TKTS has long been a Time Square fixture. For those unfamiliar with it, TKTS is a non-profit that sells discounted tickets to Broadway and off-Broadway shows. It recently celebrated its fortieth anniversary and Marketplace had a story summarizing its business (Broadway discount booth TKTS turns 40, Jun 26).
“Shows look at their inventory the day before and they say: I’ve got tickets to sell, I don’t have tickets to sell,” says Victoria Bailey, executive director of the Theatre Development Fund, a non-profit that owns TKTS.
Bailey says TKTS sells nearly 2 million tickets a year. Theaters get the ticket money, and TKTS takes a $4 service charge. Bailey says a good year on Broadway isn’t necessarily a good year for TKTS.
“A good year for TKTS: You need a lot of shows running, doing well enough that they keep running, but not so well that they don’t have empty seats and need us to sell seats for them,” she explains.
That’s all good. The quote in the story that got me thinking, however, was the following.
Larson notes critics have said TKTS pushes ticket prices up because theaters know that they can get rid of seats if they overcharge. TKTS’ Victoria Bailey says Broadway ticket prices have risen sharply over the years. Tickets now generally run $100-150, but can easily be more than twice that. Still, she says, you don’t have to shell out that kind of money to see a show. You just have to wait.
Does having a secondary outlet boost prices?
At face value, the proposition makes sense. If as a show producer I know I can move unsold tickets at, say, $50 the day of the show, I might as well start off asking for $100 instead of $75. But it is not quite that simple. If everyone knows that tickets will be available for $50 tomorrow, why would anyone pay $100 today? That is, committing to discounting at a future date cannibalizes full price sales today. This is not dissimilar to baseball teams not wanting to see their tickets dumped at a large discount on StubHub.

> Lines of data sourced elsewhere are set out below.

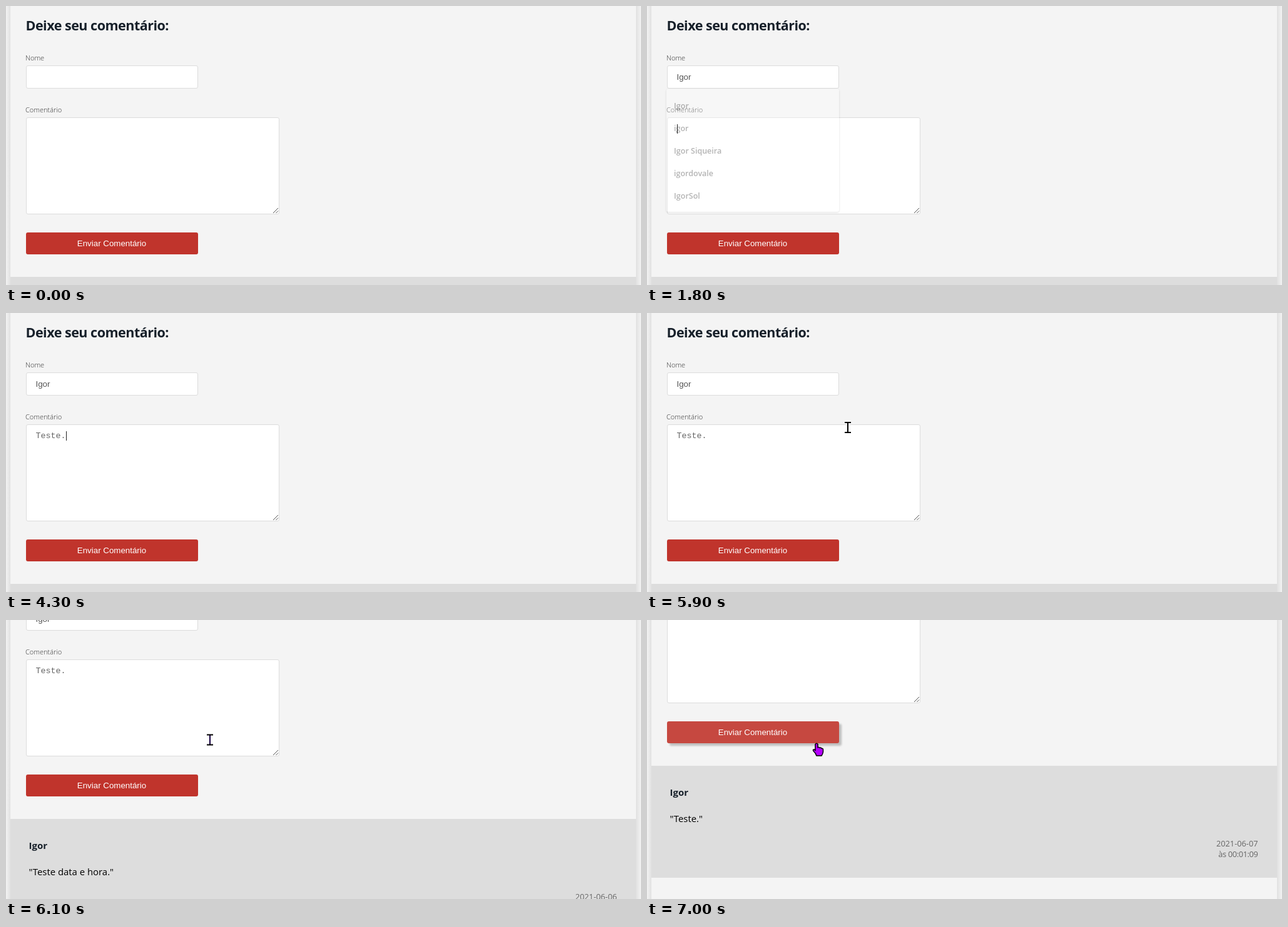
These frames come from a looping animation (1015 px wide and 446 px high, 8000 ms). An HTML page:

```html
<!DOCTYPE html>
<html lang="pt-BR">
<head>
<meta charset="utf-8">
<title>Deixe seu comentário</title>
<style>
  html, body { margin: 0; width: 100%; height: 100%; overflow: hidden; background: #f4f4f4; }
  svg { display: block; width: 100%; height: 100%; }
  text { font-family: "Open Sans", "Noto Sans", sans-serif; white-space: pre; }
  .title { font-size: 21.5px; font-weight: 700; letter-spacing: -.5px; fill: #17202a; }
  .label { font-size: 11px; font-weight: 300; fill: #333; }
  .field { fill: #fff; stroke: #dcdcdc; }
  .input, .send text { font: 13.333px "Liberation Sans", Arial, sans-serif; }
  .input { fill: #555; }
  .area { font: 13.333px "Liberation Mono", "Courier New", monospace; fill: #666; }
  .send text { fill: #fff; text-anchor: middle; }
  .option { font-size: 12.5px; font-weight: 600; fill: #222; }
  .author { font-size: 15px; font-weight: 700; fill: #17202a; }
  .quote { font-size: 14.9px; fill: #000; }
  .stamp { font-size: 12.75px; fill: #666; text-anchor: end; }
  .hour { letter-spacing: -.35px; }
  #list rect { filter: drop-shadow(0 1px 1.5px rgba(0, 0, 0, .4)); }
</style>
</head>
<body>
<svg viewBox="0 0 1015 446" xmlns="http://www.w3.org/2000/svg">
  <defs>
    <linearGradient id="edge">
      <stop offset="0" stop-color="#f2f2f2"/>
      <stop offset="1" stop-color="#e1e1e1"/>
    </linearGradient>
  </defs>
  <rect width="1015" height="446" fill="#f4f4f4"/>
  <rect width="7" height="446" fill="url(#edge)"/>
  <rect width="8" height="446" fill="url(#edge)" transform="matrix(-1 0 0 1 1015 0)"/>

  <g id="page">
    <text class="title" x="31.5" y="39">Deixe seu comentário:</text>
    <text class="label" x="31" y="87">Nome</text>
    <rect class="field" x="32.5" y="95.5" width="274" height="36" rx="2.5"/>
    <text class="input" id="name" x="47.5" y="118"></text>
    <text class="label" x="31" y="170">Comentário</text>
    <rect class="field" x="32.5" y="178.5" width="404" height="154" rx="2.5"/>
    <path d="M427 331l8-8M431.500 331l3.500-3.500" stroke="#555" fill="none"/>
    <text class="area" id="message" x="47.5" y="200"></text>
    <g class="send">
      <rect id="button" x="32" y="362" width="275" height="35" rx="3"/>
      <text x="169" y="384">Enviar Comentário</text>
    </g>
    <rect x="7" y="433" width="1000" height="179" fill="#ddd"/>
    <text class="author" x="36.500" y="481">Igor</text>
    <text class="quote" id="quote" x="36.500" y="523"></text>
    <text class="stamp" id="date" x="976.500" y="562"></text>
    <text class="stamp hour" id="hour" x="976.500" y="579"></text>
    <g id="list">
      <rect x="31" y="132.500" width="276" height="232.500" rx="3" fill="#fff"/>
      <g id="options"></g>
    </g>
    <rect id="caret" width="1" height="15" fill="#222"/>
  </g>

  <g id="beam" fill="none">
    <path d="M-5-8H5M0-8V8M-5 8H5" stroke="#fff" stroke-width="3.500" opacity=".6"/>
    <path d="M-5-8H5M0-8V8M-5 8H5" stroke="#000" stroke-width="2"/>
    <path id="core" d="M0-7V7" stroke="#2a0080" stroke-width="1"/>
  </g>
  <path id="hand" fill="#b400ff" stroke="#000" stroke-width="1.500" stroke-linejoin="round"
    d="M-2 1.500Q0-1 2 1.500V7Q4 5.500 5 7.500Q7 6 8 8.500Q10.500 7.500 10.500 10.500V14Q10 17 8 20H0Q-1 16-5 12.500Q-6.500 9.500-3.500 10L-2 11.500Z"/>
</svg>
<script>
const LOOP = 8000, STEP = 100;
const $ = id => document.getElementById(id);
const ui = {};
for (const id of ['page', 'name', 'message', 'button', 'quote', 'date', 'hour',
  'list', 'options', 'caret', 'beam', 'core', 'hand']) ui[id] = $(id);

const NAMES = ['Igor', 'igor', 'Igi', 'Igor Siqueira', 'igordovale', 'IgorSol'];
const NAME_KEYS = [1200, 1400, 1500, 1600];
const MESSAGE_KEYS = [2900, 3200, 3600, 3800, 3900, 4300];
const CARET_ON = [[500, 1000], [1200, 2200], [2800, 4800], [5300, 5800]];
const LEAVE_NAME = 1700, POINTER_IN = 5700, HOVER = 6300, SENT = 6800;

const SCROLL = [[5900, 0], [6000, 36], [6100, 115], [6200, 190], [6300, 200]];
const POINTER = [[5700, 316, 181], [5900, 321, 183], [6000, 326, 191.5], [6200, 326, 191.5],
  [6300, 298, 188], [6400, 274, 191], [6500, 274, 191], [7000, 271, 197]];

const within = (t, [from, to]) => t >= from && t < to;
const typed = (text, keys, t) => text.slice(0, keys.filter(k => k <= t).length);
const show = (el, on) => el.setAttribute('visibility', on ? 'visible' : 'hidden');
const move = (el, x, y) => el.setAttribute('transform', `translate(${x} ${y})`);

// Linear value of one column of a keyframe list.
function track(keys, t, col = 1) {
  if (t <= keys[0][0]) return keys[0][col];
  const i = keys.findIndex(k => k[0] >= t);
  if (i < 0) return keys[keys.length - 1][col];
  const a = keys[i - 1], b = keys[i];
  return a[col] + (b[col] - a[col]) * (t - a[0]) / (b[0] - a[0]);
}

const options = NAMES.map(name => {
  const el = document.createElementNS('http://www.w3.org/2000/svg', 'text');
  el.setAttribute('class', 'option');
  el.setAttribute('x', 43);
  el.textContent = name;
  ui.options.append(el);
  return el;
});

function drawList(prefix, t) {
  const open = within(t, [NAME_KEYS[0], 1900]);
  ui.list.style.display = open ? '' : 'none';
  if (!open) return;
  ui.list.setAttribute('opacity', track([[1600, 1], [1900, 0]], t));
  let row = 0;
  for (const el of options) {
    const match = el.textContent.toLowerCase().startsWith(prefix.toLowerCase());
    el.style.display = match ? '' : 'none';
    if (match) el.setAttribute('y', 164 + 36 * row++);
  }
  ui.list.firstElementChild.setAttribute('height', 16.5 + 36 * row);
}

function drawCaret(message, t) {
  const inName = t < LEAVE_NAME;
  const width = inName ? ui.name.getComputedTextLength() : message.length * 8;
  ui.caret.setAttribute('x', Math.floor(48 + width));
  ui.caret.setAttribute('y', inName ? 106 : 189);
  show(ui.caret, CARET_ON.some(span => within(t, span)));
}

function drawPointer(t) {
  const x = track(POINTER, t), y = track(POINTER, t, 2);
  move(ui.beam, x, y);
  move(ui.hand, x, y);
  show(ui.beam, within(t, [POINTER_IN, HOVER]));
  show(ui.core, within(t, [6000, HOVER]));
  show(ui.hand, t >= HOVER);
}

function render(time) {
  const t = Math.floor(time % LOOP / STEP) * STEP;
  const sent = t >= SENT, hover = t >= HOVER;
  const name = typed(NAMES[0], NAME_KEYS, t);
  const message = typed('Teste.', MESSAGE_KEYS, t);
  ui.name.textContent = sent ? '' : name;
  ui.message.textContent = sent ? '' : message;
  ui.quote.textContent = sent ? '"Teste."' : '"Teste data e hora."';
  ui.date.textContent = sent ? '2021-06-07' : '2021-06-06';
  ui.hour.textContent = sent ? 'às 00:01:09' : 'às 22:42:11';
  ui.button.setAttribute('fill', hover ? '#c64840' : '#c0342c');
  ui.button.style.filter = hover ? 'drop-shadow(4px 4px 1.5px rgba(0,0,0,.22))' : 'none';
  move(ui.page, 0, -track(SCROLL, t));
  drawList(name, t);
  drawCaret(message, t);
  drawPointer(t);
}

let start;
function tick(now) {
  start ??= now;
  render(now - start);
  requestAnimationFrame(tick);
}
render(0);
requestAnimationFrame(tick);
</script>
</body>
</html>
```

The caveat to that analysis is that (a) everyone needs to know that a discount is coming and (b) that enough customers must be willing to risk not getting a ticket once the show discounts. After forty years of being mentioned in innumerable guide books, it is hard to believe that most people don’t know that TKTS exists. But Point (b) is a valid issue. If you are planning on a vacation in Manhattan and want to see several shows, you may well be willing to pay a significant premium to guarantee that you get tickets to the shows you really want to see. TKTS then becomes a mechanism that allows theaters to segment customers. Those who are anxious to see particular shows or want to get good seats pay a premium while those who are more flexible get a discount.
That doesn’t seem to be the complete story however. TKTS would appear to be in the near-term irrelevant to shows that are selling out every night. That is, TKTS doesn’t per se explain why ticket prices for Book of Mormon are sky high since they are never moving excess inventory through TKTS. So high prices on hot shows is just what the market will bear. Where TKTS would make a difference is on shows that have been running for a long time. If, say, Mama Mia has jumped the shark and is not high on everyone’s list of shows to see, then extra revenue from segmentation through TKTS could justify running the show a little longer. The question then is how the length of the average Broadway run has changed over the last forty years. The real impact of TKTS could mean that fewer shows are opening on Broadway. That in turn would boost prices for new shows since frequent theater goers would have fewer new options to choose from.